## [What you need to do]
From the entries, return every line where the string "child" shows up.

## [Material supplied]
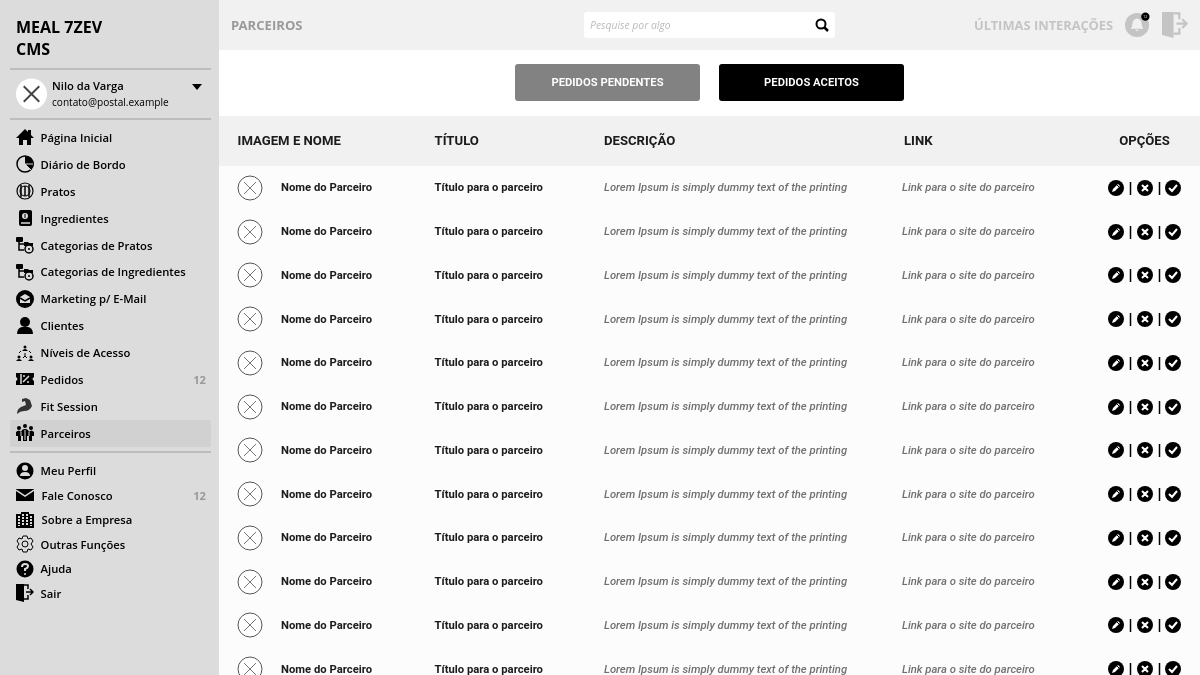
<!DOCTYPE html>
<html lang="pt-BR">
<head>
<meta charset="utf-8">
<title>CMS - Parceiros</title>
<style>
:root{--side:#dcdcdc;--active:#d1d1d1;--rule:#bdbdbd;--bar:#f1f1f1;--page:#fcfcfc;--ink:#000;--text:#1c1c1c;--muted:#6f6f6f;--soft:#999;--pale:#c4c4c4;--button:#828282}
*{box-sizing:border-box;margin:0;padding:0}
html{width:1200px;height:675px;overflow:hidden}
body{width:1200px;height:675px;overflow:hidden;display:flex;position:relative;background:var(--page);color:var(--ink);font-family:"Open Sans","Noto Sans",sans-serif}
a{color:inherit;text-decoration:none}
ul{list-style:none}
svg{display:block;flex:none}
.defs{position:absolute;top:0;left:0}
.sidebar{width:219px;height:675px;flex:none;overflow:hidden;background:var(--side);padding:16px 8px 0 10px}
.brand{height:54px;padding-left:6px;font-size:16px;line-height:22px;border-bottom:2px solid var(--rule)}
.account{height:50px;display:flex;align-items:center;padding:0 9px 0 6px;gap:5px;border-bottom:2px solid var(--rule)}
.account div{flex:1;white-space:nowrap}
.account strong{display:block;font-size:11.2px;line-height:17px;font-weight:600}
.account span{display:block;font-size:10.1px;line-height:17px}
.account .caret{align-self:flex-start;margin-top:14px}
.menu{padding:4px 0;border-bottom:2px solid var(--rule)}
.menu li{height:26.9px}
.support{padding-top:6px;border:0}
.support li{height:24.5px}
.menu a{height:100%;display:flex;align-items:center;gap:6.6px;padding:0 5px 0 6px;font-size:11.25px;font-weight:600;white-space:nowrap}
.menu .spaced a{gap:7.6px}
.menu svg{width:18px;height:18px}
.menu .current{background:var(--active);border-radius:2px}
.count{margin-left:auto;font-weight:700;color:var(--soft)}
.content{width:981px;height:675px;flex:none;overflow:hidden}
.topbar{height:50px;background:var(--bar);display:grid;grid-template-columns:353px 251px 1fr;align-items:center;padding:0 12px}
.topbar h1{font-size:13.1px;color:var(--soft)}
.search{height:26px;background:#fff;border-radius:3px;display:flex;align-items:center;justify-content:space-between;padding:0 6px 0 6px;font-size:10.4px;font-style:italic;color:#bbb}
.recent{display:flex;align-items:center;justify-content:flex-end;gap:12px;color:var(--pale);white-space:nowrap}
.recent h2{font-size:12.9px}
.tabs{height:65.5px;background:#fff;display:flex;align-items:center;justify-content:center;gap:19px;font:700 11.25px Roboto,sans-serif}
.tabs a{width:185px;height:37px;border-radius:3px;background:var(--button);color:#fff;display:grid;place-items:center}
.tabs .selected{background:var(--ink)}
.columns,.partner{display:grid;grid-template-columns:197px 169.4px 298px 206px 74px;align-items:center;padding-left:18.6px;white-space:nowrap;font-family:Roboto,sans-serif;color:var(--text)}
.columns{height:50.4px;background:var(--bar);font-size:13.15px;font-weight:700}
.columns :nth-child(4){padding-left:2px}
.columns :last-child{text-align:center;margin-left:-1px}
.partner{height:43.75px;font-size:11.28px}
.partner b{display:flex;align-items:center;gap:18px}
.partner b:first-child{margin-left:-0.6px}
.partner i{font-weight:500;color:var(--muted)}
</style>
</head>
<body>
<svg class="defs" width="0" height="0" aria-hidden="true">
<defs>
<symbol id="home" viewBox="0 0 18 18"><path d="M9 1 0 10h3v7h4v-5h4v5h4v-7h3l-3-3V2h-3v2z"/></symbol>
<symbol id="journal" viewBox="0 0 18 18"><circle cx="9" cy="9" r="8" fill="none" stroke="#000" stroke-width="1.5"/><path d="M9 1a8 8 0 0 1 6 14L9 9z"/><path d="M9 9h8M9 9l6 6" stroke="#dcdcdc"/></symbol>
<symbol id="dish" viewBox="0 0 18 18"><circle cx="9" cy="9" r="8" fill="none" stroke="#000" stroke-width="1.2"/><circle cx="9" cy="9" r="5" fill="none" stroke="#000"/><path d="M5 3v12M9 4v10M13 3v12" stroke="#000" stroke-width="1.5"/></symbol>
<symbol id="ingredient" viewBox="0 0 18 18"><rect x="3" y="1" width="13" height="16" rx="2"/><circle cx="9" cy="7" r="3" fill="#dcdcdc"/><path d="M5 14h9" stroke="#dcdcdc" stroke-width="1.5"/><path d="M9 5v4" stroke="#000"/></symbol>
<symbol id="category" viewBox="0 0 18 18"><rect y="1" width="7" height="5" rx="1"/><path d="M3 5v9h5M3 8h6" fill="none" stroke="#000" stroke-width="1.5"/><path d="M8 6h4l1 1h4v3H8z"/><circle cx="13" cy="13" r="4" fill="#dcdcdc" stroke="#000" stroke-width="1.5"/><circle cx="13" cy="13" r="1"/></symbol>
<symbol id="campaign" viewBox="0 0 18 18"><circle cx="9" cy="9" r="9"/><path d="m4 7 5-3 5 3v6H4z" fill="#dcdcdc"/><path d="m4 8 5 3 5-3" fill="none" stroke="#000" stroke-width="1.5"/></symbol>
<symbol id="person" viewBox="0 0 18 18"><circle cx="9" cy="5" r="5"/><path d="M1 17q0-6 5-7h6q5 1 5 7z"/></symbol>
<symbol id="levels" viewBox="0 0 18 18"><circle cx="9" cy="3" r="1.5"/><path d="M6 7q3-4 6 0z"/><circle cx="3" cy="13" r="1.5"/><path d="M0 17q3-4 6 0z"/><circle cx="15" cy="13" r="1.5"/><path d="M12 17q3-4 6 0z"/><path d="M9 9v3l-2 2M9 12l2 2M5 7 3 9M13 7l2 2" fill="none" stroke="#000"/></symbol>
<symbol id="ticket" viewBox="0 0 18 18"><path d="M0 3h18v4q-3 2 0 4v4H0v-4q3-2 0-4z"/><path d="m7 12 6-6M5 4v10" stroke="#dcdcdc" stroke-width="1.5"/><circle cx="8" cy="6" r="1" fill="#dcdcdc"/><circle cx="12" cy="12" r="1" fill="#dcdcdc"/></symbol>
<symbol id="muscle" viewBox="0 0 18 18"><path d="M1 17q0-5 4-7l5-2-1-4-3 1V2l4-1 4 2 2 6q-2 5-8 5-4 0-7 3z" fill="#333"/></symbol>
<symbol id="partners" viewBox="0 0 18 18"><circle cx="9" cy="2" r="2"/><circle cx="3" cy="4" r="2"/><circle cx="15" cy="4" r="2"/><path d="M0 8q3-3 5 0l1-2q3-2 6 0l1 2q2-3 5 0v4h-2v5h-3v-5h-2v5H7v-5H5v5H2v-5H0z"/><path d="M9 6v10M5 8v4M13 8v4" stroke="#dcdcdc"/></symbol>
<symbol id="profile" viewBox="0 0 18 18"><circle cx="9" cy="9" r="8.5"/><circle cx="9" cy="6" r="3" fill="#dcdcdc"/><path d="M4 14q0-4 5-4t5 4z" fill="#dcdcdc"/></symbol>
<symbol id="mail" viewBox="0 0 18 18"><path d="M0 3h18v12H0z"/><path d="m0 4 9 6 9-6" fill="none" stroke="#dcdcdc" stroke-width="1.5"/></symbol>
<symbol id="company" viewBox="0 0 18 18"><path d="M0 3h5V1h8v2h5v14H0z"/><path d="M3 5v10M7 3v12M11 3v12M15 5v10" stroke="#dcdcdc" stroke-width="2" stroke-dasharray="2 1"/></symbol>
<symbol id="gear" viewBox="0 0 18 18"><path d="m7 1h4l1 3 3-1 2 3-2 3 2 3-2 3-3-1-1 3H7l-1-3-3 1-2-3 2-3-2-3 2-3 3 1z" fill="none" stroke="#000" stroke-linejoin="round"/><circle cx="9" cy="9" r="3" fill="none" stroke="#000"/></symbol>
<symbol id="help" viewBox="0 0 18 18"><circle cx="9" cy="9" r="8.5"/><path d="M6 7q0-3 3-3t3 2q0 2-3 3v2" fill="none" stroke="#dcdcdc" stroke-width="2"/><circle cx="9" cy="14" r="1" fill="#dcdcdc"/></symbol>
<symbol id="exit" viewBox="0 0 18 18"><path d="M0 0h8v18l-8-2z"/><path d="M8 1h4v4M12 11v4H8M10 8h7M14 5l3 3-3 3" fill="none" stroke="currentColor" stroke-width="1.5"/></symbol>
<symbol id="avatar" viewBox="0 0 26 26"><circle cx="13" cy="13" r="12" fill="#fff" stroke="#555"/><path d="m7 7 12 12M19 7 7 19" stroke="#777"/></symbol>
<symbol id="options" viewBox="0 0 74 18"><circle cx="8" cy="9" r="8"/><circle cx="37" cy="9" r="8"/><circle cx="65" cy="9" r="8"/><path d="M22.5 3v13M51.5 3v13" stroke="#000" stroke-width="1.5"/><path d="m4 13 1-3 5-5 2 2-5 5z" fill="#fff"/><path d="m9 6 2 2" stroke="#000"/><path d="m34 6 6 6M40 6l-6 6M61 9l3 3 5-6" fill="none" stroke="#fff" stroke-width="2"/></symbol>
</defs>
</svg>

<aside class="sidebar">
<h2 class="brand">MEAL 7ZEV<br>CMS</h2>
<div class="account">
<svg width="31" height="32" viewBox="0 0 32 32"><circle cx="16" cy="16" r="16" fill="#fff"/><path d="m8 8 16 16M24 8 8 24" stroke="#444" stroke-width="2"/></svg>
<div><strong>Nilo da Varga</strong><span>contato@postal.example</span></div>
<svg class="caret" width="10" height="6"><path d="M0 0h10L5 6z"/></svg>
</div>
<ul class="menu">
<li><a href="#"><svg><use href="#home"/></svg>Página Inicial</a></li>
<li><a href="#"><svg><use href="#journal"/></svg>Diário de Bordo</a></li>
<li><a href="#"><svg><use href="#dish"/></svg>Pratos</a></li>
<li><a href="#"><svg><use href="#ingredient"/></svg>Ingredientes</a></li>
<li><a href="#"><svg><use href="#category"/></svg>Categorias de Pratos</a></li>
<li><a href="#"><svg><use href="#category"/></svg>Categorias de Ingredientes</a></li>
<li><a href="#"><svg><use href="#campaign"/></svg>Marketing p/ E-Mail</a></li>
<li><a href="#"><svg><use href="#person"/></svg>Clientes</a></li>
<li><a href="#"><svg><use href="#levels"/></svg>Níveis de Acesso</a></li>
<li><a href="#"><svg><use href="#ticket"/></svg>Pedidos<span class="count">12</span></a></li>
<li><a href="#"><svg><use href="#muscle"/></svg>Fit Session</a></li>
<li class="current"><a href="#"><svg><use href="#partners"/></svg>Parceiros</a></li>
</ul>
<ul class="menu support">
<li><a href="#"><svg><use href="#profile"/></svg>Meu Perfil</a></li>
<li class="spaced"><a href="#"><svg><use href="#mail"/></svg>Fale Conosco<span class="count">12</span></a></li>
<li class="spaced"><a href="#"><svg><use href="#company"/></svg>Sobre a Empresa</a></li>
<li><a href="#"><svg><use href="#gear"/></svg>Outras Funções</a></li>
<li><a href="#"><svg><use href="#help"/></svg>Ajuda</a></li>
<li><a href="#"><svg><use href="#exit"/></svg>Sair</a></li>
</ul>
</aside>

<main class="content">
<header class="topbar">
<h1>PARCEIROS</h1>
<div class="search">Pesquise por algo<svg width="14" height="14"><circle cx="6" cy="6" r="4.5" fill="none" stroke="#000" stroke-width="2"/><path d="m9 9 4 4" stroke="#000" stroke-width="2.5"/></svg></div>
<div class="recent">
<h2>ÚLTIMAS INTERAÇÕES</h2>
<svg width="25" height="26" viewBox="0 1 27 28"><circle cx="13" cy="15" r="13" fill="#c4c4c4"/><path d="M6 19q2-2 2-5 0-5 5-6 5 1 5 6 0 3 2 5zM11 20h4q-2 3-4 0" fill="#f1f1f1"/><circle cx="22" cy="6" r="4.5"/><text x="22" y="7.5" font-size="4" text-anchor="middle" fill="#fff">12</text></svg>
<svg width="26" height="26" fill="currentColor"><use href="#exit"/></svg>
</div>
</header>
<nav class="tabs"><a href="#">PEDIDOS PENDENTES</a><a class="selected" href="#">PEDIDOS ACEITOS</a></nav>
<section>
<div class="columns"><span>IMAGEM E NOME</span><span>TÍTULO</span><span>DESCRIÇÃO</span><span>LINK</span><span>OPÇÕES</span></div>
<div class="partner"><b><svg width="26" height="26"><use href="#avatar"/></svg>Nome do Parceiro</b><b>Título para o parceiro</b><i>Lorem Ipsum is simply dummy text of the printing</i><i>Link para o site do parceiro</i><svg width="74" height="18"><use href="#options"/></svg></div>
<div class="partner"><b><svg width="26" height="26"><use href="#avatar"/></svg>Nome do Parceiro</b><b>Título para o parceiro</b><i>Lorem Ipsum is simply dummy text of the printing</i><i>Link para o site do parceiro</i><svg width="74" height="18"><use href="#options"/></svg></div>
<div class="partner"><b><svg width="26" height="26"><use href="#avatar"/></svg>Nome do Parceiro</b><b>Título para o parceiro</b><i>Lorem Ipsum is simply dummy text of the printing</i><i>Link para o site do parceiro</i><svg width="74" height="18"><use href="#options"/></svg></div>
<div class="partner"><b><svg width="26" height="26"><use href="#avatar"/></svg>Nome do Parceiro</b><b>Título para o parceiro</b><i>Lorem Ipsum is simply dummy text of the printing</i><i>Link para o site do parceiro</i><svg width="74" height="18"><use href="#options"/></svg></div>
<div class="partner"><b><svg width="26" height="26"><use href="#avatar"/></svg>Nome do Parceiro</b><b>Título para o parceiro</b><i>Lorem Ipsum is simply dummy text of the printing</i><i>Link para o site do parceiro</i><svg width="74" height="18"><use href="#options"/></svg></div>
<div class="partner"><b><svg width="26" height="26"><use href="#avatar"/></svg>Nome do Parceiro</b><b>Título para o parceiro</b><i>Lorem Ipsum is simply dummy text of the printing</i><i>Link para o site do parceiro</i><svg width="74" height="18"><use href="#options"/></svg></div>
<div class="partner"><b><svg width="26" height="26"><use href="#avatar"/></svg>Nome do Parceiro</b><b>Título para o parceiro</b><i>Lorem Ipsum is simply dummy text of the printing</i><i>Link para o site do parceiro</i><svg width="74" height="18"><use href="#options"/></svg></div>
<div class="partner"><b><svg width="26" height="26"><use href="#avatar"/></svg>Nome do Parceiro</b><b>Título para o parceiro</b><i>Lorem Ipsum is simply dummy text of the printing</i><i>Link para o site do parceiro</i><svg width="74" height="18"><use href="#options"/></svg></div>
<div class="partner"><b><svg width="26" height="26"><use href="#avatar"/></svg>Nome do Parceiro</b><b>Título para o parceiro</b><i>Lorem Ipsum is simply dummy text of the printing</i><i>Link para o site do parceiro</i><svg width="74" height="18"><use href="#options"/></svg></div>
<div class="partner"><b><svg width="26" height="26"><use href="#avatar"/></svg>Nome do Parceiro</b><b>Título para o parceiro</b><i>Lorem Ipsum is simply dummy text of the printing</i><i>Link para o site do parceiro</i><svg width="74" height="18"><use href="#options"/></svg></div>
<div class="partner"><b><svg width="26" height="26"><use href="#avatar"/></svg>Nome do Parceiro</b><b>Título para o parceiro</b><i>Lorem Ipsum is simply dummy text of the printing</i><i>Link para o site do parceiro</i><svg width="74" height="18"><use href="#options"/></svg></div>
<div class="partner"><b><svg width="26" height="26"><use href="#avatar"/></svg>Nome do Parceiro</b><b>Título para o parceiro</b><i>Lorem Ipsum is simply dummy text of the printing</i><i>Link para o site do parceiro</i><svg width="74" height="18"><use href="#options"/></svg></div>
</section>
</main>
</body>
</html>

## [Exercise solution]
.columns :nth-child(4){padding-left:2px}
.columns :last-child{text-align:center;margin-left:-1px}
.partner b:first-child{margin-left:-0.6px}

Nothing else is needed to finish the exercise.